* TASK STATEMENT: Where does the word "title" appear in the entries below? Copy each line that holds it.
═════ DATA SHOWN ═════
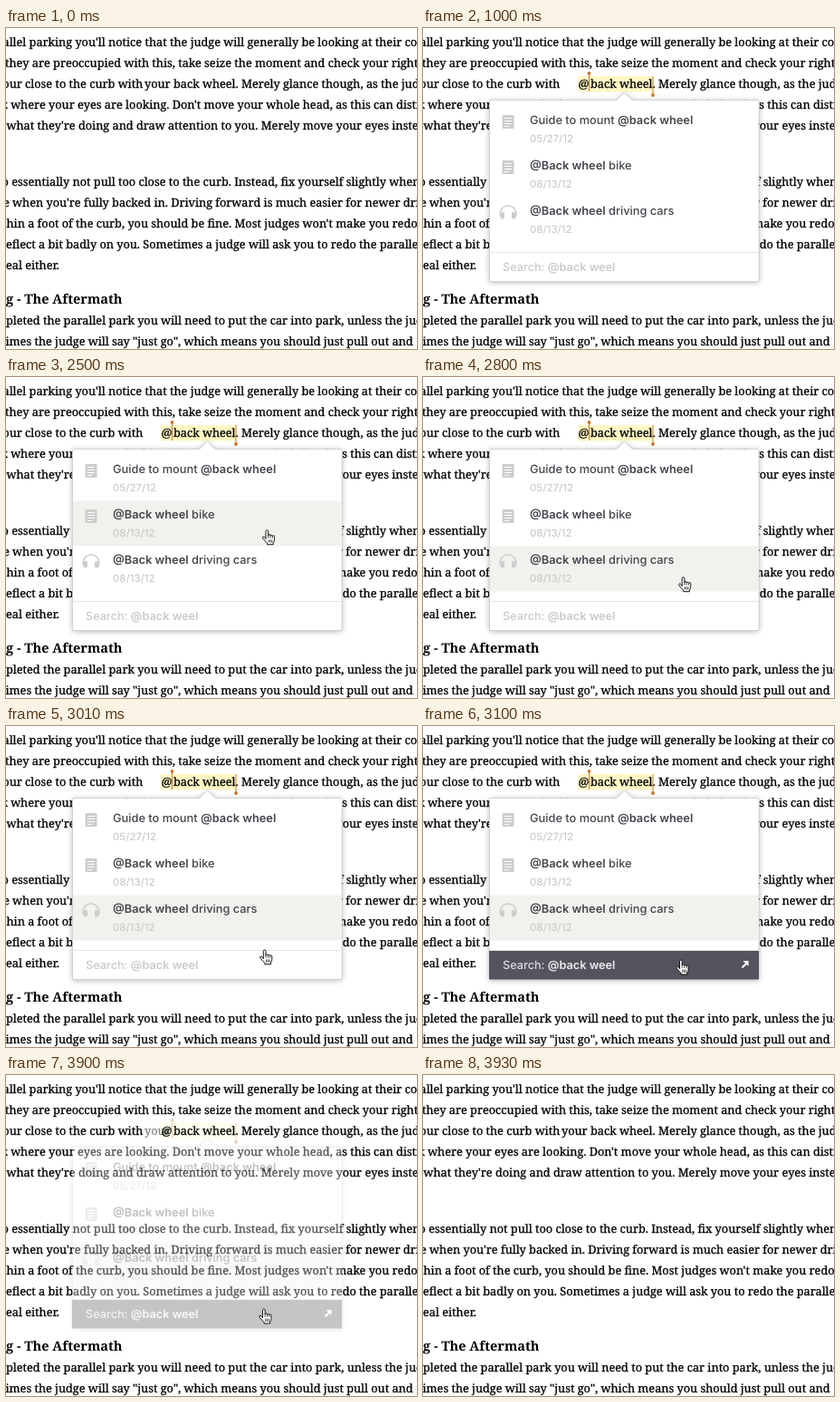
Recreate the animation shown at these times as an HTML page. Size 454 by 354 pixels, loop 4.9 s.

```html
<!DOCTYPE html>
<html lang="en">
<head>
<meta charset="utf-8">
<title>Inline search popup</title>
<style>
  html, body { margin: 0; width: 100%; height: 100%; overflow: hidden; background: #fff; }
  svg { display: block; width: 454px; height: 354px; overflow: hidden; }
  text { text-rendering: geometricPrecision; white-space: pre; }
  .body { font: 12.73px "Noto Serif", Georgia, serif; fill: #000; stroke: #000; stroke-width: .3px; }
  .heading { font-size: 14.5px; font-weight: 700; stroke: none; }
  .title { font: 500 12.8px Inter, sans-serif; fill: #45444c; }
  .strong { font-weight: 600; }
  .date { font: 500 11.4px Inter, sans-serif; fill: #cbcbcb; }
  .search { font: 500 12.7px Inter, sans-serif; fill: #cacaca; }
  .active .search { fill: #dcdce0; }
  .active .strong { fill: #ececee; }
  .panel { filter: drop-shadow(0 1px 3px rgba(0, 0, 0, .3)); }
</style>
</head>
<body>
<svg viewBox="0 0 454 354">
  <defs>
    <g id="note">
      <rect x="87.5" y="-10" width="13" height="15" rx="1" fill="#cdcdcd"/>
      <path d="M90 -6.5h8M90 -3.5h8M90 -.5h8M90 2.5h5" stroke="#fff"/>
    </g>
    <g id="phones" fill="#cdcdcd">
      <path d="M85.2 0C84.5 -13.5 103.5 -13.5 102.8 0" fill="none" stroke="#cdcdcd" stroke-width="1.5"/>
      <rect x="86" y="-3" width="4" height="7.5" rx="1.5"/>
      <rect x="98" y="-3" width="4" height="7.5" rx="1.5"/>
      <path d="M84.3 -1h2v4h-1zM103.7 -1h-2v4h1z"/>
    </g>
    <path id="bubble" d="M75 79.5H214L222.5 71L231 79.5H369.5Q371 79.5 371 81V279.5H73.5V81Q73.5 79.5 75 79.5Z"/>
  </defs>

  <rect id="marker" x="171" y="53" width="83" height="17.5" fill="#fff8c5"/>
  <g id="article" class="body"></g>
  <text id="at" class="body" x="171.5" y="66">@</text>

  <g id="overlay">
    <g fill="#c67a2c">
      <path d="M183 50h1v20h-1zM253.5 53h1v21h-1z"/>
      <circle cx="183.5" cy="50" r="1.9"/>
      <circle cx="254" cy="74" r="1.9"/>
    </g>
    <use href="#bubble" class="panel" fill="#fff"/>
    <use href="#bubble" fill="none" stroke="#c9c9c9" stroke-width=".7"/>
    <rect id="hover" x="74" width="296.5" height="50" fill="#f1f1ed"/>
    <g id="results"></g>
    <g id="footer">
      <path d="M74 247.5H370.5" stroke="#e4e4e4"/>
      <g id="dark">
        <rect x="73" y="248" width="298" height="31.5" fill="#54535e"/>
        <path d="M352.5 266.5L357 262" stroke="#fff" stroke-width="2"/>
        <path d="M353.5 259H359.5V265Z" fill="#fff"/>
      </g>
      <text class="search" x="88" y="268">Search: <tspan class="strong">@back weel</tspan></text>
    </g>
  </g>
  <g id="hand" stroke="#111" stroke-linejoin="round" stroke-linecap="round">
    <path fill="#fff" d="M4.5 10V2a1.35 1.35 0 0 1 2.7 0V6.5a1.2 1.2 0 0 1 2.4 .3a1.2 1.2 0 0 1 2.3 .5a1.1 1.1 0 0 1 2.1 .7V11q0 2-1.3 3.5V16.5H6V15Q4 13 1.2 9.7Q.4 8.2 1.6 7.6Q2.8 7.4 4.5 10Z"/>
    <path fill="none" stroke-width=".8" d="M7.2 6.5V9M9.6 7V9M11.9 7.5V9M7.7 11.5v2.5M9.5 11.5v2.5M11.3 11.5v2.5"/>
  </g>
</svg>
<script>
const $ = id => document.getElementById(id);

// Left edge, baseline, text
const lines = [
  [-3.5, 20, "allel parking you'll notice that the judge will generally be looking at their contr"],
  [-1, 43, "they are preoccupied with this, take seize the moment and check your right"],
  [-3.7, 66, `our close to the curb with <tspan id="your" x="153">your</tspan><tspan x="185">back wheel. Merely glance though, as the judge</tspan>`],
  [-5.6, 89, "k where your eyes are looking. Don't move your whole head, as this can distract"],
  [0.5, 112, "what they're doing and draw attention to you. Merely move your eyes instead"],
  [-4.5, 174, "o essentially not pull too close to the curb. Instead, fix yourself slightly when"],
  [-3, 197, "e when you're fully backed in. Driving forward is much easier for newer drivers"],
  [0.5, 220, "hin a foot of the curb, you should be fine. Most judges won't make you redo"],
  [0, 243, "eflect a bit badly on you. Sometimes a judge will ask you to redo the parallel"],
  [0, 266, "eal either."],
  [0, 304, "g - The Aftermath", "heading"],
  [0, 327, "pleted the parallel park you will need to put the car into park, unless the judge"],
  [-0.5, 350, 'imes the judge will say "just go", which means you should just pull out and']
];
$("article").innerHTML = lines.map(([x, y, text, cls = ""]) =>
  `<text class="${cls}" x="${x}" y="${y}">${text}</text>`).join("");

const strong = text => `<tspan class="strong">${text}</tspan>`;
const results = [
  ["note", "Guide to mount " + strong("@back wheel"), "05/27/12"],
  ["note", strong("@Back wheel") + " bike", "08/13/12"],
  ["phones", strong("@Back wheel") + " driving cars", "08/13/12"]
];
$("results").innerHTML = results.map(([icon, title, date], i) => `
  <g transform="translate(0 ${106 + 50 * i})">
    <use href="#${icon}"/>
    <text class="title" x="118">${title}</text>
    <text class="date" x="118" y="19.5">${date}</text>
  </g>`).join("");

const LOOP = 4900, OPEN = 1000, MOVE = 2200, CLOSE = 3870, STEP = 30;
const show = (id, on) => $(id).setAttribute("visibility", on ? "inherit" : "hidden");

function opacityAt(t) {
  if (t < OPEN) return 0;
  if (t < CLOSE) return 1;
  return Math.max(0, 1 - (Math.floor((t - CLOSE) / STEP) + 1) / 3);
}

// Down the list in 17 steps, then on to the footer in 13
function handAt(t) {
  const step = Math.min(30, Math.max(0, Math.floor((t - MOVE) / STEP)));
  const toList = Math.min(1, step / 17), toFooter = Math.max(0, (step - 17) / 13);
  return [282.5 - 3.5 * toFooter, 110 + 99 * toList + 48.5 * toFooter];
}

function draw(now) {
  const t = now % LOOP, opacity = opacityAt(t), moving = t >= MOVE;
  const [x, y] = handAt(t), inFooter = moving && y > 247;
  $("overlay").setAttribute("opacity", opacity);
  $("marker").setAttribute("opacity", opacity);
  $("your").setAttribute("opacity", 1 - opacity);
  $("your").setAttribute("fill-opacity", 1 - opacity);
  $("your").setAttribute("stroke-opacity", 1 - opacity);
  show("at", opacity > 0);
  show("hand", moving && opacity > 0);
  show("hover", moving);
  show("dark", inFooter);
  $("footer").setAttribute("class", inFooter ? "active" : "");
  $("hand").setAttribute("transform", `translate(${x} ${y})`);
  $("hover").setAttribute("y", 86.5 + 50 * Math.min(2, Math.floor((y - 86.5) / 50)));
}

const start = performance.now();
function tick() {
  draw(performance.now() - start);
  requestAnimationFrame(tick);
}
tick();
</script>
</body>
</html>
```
═════
═════ DATA SHOWN ═════
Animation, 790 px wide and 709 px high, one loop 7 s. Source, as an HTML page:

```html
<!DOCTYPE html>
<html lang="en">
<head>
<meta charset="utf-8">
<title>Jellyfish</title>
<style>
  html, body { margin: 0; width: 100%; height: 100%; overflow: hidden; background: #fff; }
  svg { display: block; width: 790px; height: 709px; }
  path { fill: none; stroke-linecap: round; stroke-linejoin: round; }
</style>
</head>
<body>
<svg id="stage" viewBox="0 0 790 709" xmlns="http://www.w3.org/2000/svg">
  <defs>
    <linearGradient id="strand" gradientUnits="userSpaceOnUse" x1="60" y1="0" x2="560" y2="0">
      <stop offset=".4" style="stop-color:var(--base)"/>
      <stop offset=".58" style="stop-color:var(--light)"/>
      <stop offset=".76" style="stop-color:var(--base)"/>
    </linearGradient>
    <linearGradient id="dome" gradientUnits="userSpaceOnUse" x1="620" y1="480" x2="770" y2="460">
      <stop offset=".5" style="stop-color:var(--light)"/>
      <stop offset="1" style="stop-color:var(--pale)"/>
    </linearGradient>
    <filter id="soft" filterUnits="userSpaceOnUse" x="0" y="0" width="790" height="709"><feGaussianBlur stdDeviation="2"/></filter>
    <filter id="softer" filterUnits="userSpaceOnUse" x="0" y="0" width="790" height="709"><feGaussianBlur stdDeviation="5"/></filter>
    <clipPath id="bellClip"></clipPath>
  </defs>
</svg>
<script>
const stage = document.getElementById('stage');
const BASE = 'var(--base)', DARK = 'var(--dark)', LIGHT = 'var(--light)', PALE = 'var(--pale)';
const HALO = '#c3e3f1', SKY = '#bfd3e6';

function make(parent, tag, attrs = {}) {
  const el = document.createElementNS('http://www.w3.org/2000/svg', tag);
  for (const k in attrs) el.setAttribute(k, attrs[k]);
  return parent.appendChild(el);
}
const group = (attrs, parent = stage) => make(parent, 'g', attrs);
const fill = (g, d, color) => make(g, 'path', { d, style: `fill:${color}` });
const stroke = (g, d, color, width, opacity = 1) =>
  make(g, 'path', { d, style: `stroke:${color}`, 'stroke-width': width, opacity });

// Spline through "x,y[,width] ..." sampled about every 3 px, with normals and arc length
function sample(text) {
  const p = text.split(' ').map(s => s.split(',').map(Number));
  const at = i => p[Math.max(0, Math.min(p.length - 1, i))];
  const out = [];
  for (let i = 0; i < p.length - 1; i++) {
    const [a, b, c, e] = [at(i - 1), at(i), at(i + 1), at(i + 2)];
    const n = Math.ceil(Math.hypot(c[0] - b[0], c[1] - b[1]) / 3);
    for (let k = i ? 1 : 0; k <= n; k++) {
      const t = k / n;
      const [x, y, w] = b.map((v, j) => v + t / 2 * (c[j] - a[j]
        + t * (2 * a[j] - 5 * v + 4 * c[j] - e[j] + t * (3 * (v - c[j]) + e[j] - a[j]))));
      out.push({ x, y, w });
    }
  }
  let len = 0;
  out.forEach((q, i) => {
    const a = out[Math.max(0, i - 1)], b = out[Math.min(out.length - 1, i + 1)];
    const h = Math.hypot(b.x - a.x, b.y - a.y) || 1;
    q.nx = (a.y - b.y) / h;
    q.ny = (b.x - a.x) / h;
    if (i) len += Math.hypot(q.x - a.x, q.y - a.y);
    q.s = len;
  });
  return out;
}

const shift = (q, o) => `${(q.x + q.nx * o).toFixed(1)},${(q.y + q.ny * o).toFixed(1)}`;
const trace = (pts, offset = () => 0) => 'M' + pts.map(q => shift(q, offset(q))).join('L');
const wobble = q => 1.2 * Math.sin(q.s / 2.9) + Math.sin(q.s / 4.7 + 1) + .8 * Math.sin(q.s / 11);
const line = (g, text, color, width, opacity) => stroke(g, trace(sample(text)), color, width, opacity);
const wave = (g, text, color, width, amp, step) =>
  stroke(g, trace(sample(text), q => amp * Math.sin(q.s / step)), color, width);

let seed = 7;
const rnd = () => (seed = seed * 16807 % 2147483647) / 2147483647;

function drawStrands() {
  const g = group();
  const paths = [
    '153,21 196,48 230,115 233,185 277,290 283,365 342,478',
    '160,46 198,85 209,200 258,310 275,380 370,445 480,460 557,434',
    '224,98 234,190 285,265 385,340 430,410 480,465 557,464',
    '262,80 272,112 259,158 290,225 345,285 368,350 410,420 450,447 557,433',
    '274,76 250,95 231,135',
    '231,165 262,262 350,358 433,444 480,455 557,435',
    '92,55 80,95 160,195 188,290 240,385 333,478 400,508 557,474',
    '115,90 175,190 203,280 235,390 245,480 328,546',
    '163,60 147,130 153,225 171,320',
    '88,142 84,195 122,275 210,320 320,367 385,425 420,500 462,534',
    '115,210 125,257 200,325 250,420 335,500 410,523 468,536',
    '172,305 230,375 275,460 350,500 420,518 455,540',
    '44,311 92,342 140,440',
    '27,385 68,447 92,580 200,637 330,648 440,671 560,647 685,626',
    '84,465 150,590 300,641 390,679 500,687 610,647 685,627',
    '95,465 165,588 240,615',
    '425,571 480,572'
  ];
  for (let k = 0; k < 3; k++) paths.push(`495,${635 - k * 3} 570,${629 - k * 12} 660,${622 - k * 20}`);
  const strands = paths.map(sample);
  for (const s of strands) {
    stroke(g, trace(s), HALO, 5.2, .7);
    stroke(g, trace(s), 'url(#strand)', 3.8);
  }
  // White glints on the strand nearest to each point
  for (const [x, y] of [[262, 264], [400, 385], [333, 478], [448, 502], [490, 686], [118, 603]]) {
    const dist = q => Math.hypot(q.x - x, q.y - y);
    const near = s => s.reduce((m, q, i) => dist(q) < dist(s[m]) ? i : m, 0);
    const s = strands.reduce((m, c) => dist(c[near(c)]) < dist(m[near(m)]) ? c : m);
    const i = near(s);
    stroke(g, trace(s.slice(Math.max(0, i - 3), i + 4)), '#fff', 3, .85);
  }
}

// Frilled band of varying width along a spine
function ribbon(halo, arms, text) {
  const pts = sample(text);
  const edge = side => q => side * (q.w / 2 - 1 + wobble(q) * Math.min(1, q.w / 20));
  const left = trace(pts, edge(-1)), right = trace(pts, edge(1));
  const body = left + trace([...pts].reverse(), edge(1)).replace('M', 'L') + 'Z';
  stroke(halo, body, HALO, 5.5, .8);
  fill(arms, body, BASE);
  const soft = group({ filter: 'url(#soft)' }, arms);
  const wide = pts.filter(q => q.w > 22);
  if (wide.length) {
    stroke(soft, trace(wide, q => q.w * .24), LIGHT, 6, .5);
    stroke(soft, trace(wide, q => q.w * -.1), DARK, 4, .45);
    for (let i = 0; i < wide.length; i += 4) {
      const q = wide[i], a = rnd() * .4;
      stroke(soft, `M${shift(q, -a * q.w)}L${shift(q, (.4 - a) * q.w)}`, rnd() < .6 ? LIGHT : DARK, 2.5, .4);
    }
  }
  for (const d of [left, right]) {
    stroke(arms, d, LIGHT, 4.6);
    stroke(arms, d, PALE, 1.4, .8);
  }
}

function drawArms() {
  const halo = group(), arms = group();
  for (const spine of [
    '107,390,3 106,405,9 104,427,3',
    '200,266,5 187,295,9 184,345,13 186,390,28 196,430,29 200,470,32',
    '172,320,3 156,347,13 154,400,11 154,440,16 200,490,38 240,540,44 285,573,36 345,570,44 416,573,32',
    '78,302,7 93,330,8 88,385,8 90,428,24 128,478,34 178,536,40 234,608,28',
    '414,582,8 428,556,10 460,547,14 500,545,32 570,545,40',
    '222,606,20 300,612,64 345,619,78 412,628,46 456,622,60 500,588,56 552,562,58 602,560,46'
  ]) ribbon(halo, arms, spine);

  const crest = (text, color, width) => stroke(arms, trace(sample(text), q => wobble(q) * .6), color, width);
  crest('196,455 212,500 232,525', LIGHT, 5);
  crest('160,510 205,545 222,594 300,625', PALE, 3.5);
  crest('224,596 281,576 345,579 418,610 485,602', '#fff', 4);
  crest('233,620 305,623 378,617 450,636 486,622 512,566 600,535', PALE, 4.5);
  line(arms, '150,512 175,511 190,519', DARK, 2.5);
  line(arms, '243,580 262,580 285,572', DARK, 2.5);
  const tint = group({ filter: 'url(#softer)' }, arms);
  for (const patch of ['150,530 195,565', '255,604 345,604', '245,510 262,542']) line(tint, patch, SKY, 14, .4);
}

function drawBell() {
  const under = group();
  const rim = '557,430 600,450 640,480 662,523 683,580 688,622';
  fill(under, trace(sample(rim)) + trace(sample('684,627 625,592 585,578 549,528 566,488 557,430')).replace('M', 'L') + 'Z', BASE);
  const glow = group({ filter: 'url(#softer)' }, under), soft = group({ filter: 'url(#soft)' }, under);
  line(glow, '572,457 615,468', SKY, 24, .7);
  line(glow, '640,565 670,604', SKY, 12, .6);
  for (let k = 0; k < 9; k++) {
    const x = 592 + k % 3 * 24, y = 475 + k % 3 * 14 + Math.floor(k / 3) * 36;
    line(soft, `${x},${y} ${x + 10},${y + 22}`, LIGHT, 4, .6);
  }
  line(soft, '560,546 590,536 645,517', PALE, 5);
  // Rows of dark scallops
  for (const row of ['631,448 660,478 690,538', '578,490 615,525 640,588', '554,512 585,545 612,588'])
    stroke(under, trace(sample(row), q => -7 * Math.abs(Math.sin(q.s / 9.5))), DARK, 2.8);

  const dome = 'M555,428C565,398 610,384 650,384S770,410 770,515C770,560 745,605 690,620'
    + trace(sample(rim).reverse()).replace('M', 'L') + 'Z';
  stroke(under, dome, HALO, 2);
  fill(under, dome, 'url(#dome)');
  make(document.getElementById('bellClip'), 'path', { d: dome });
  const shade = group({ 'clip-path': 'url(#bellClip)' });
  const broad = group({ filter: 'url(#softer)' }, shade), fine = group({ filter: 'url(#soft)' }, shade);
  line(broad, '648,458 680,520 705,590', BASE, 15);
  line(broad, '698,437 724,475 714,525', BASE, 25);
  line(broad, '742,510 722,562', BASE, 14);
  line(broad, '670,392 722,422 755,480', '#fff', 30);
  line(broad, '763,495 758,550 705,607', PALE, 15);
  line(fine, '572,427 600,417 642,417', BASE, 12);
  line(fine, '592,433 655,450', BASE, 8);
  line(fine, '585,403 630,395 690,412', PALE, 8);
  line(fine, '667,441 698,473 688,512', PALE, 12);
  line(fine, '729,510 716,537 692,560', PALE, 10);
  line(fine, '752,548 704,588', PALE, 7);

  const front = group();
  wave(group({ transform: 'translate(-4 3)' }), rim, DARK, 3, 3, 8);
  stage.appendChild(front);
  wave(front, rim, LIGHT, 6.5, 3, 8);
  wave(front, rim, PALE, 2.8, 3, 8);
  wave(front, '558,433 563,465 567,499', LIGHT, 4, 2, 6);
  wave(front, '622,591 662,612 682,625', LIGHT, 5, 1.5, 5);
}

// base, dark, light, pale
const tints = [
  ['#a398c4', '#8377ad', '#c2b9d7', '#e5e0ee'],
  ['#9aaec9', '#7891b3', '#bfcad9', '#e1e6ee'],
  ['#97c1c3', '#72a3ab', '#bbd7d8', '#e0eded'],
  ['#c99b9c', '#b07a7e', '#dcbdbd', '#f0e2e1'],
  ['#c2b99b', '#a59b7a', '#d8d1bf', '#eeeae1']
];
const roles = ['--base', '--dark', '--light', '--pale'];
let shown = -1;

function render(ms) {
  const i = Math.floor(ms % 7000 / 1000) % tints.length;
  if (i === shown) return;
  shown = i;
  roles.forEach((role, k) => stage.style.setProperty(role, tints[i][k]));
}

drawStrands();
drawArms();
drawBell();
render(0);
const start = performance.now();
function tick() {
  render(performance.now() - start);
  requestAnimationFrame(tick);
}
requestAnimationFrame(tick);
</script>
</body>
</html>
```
═════
* RESULT FOR THIS TASK:
<title>Inline search popup</title>
  .title { font: 500 12.8px Inter, sans-serif; fill: #45444c; }
$("results").innerHTML = results.map(([icon, title, date], i) => `
    <text class="title" x="118">${title}</text>
<title>Jellyfish</title>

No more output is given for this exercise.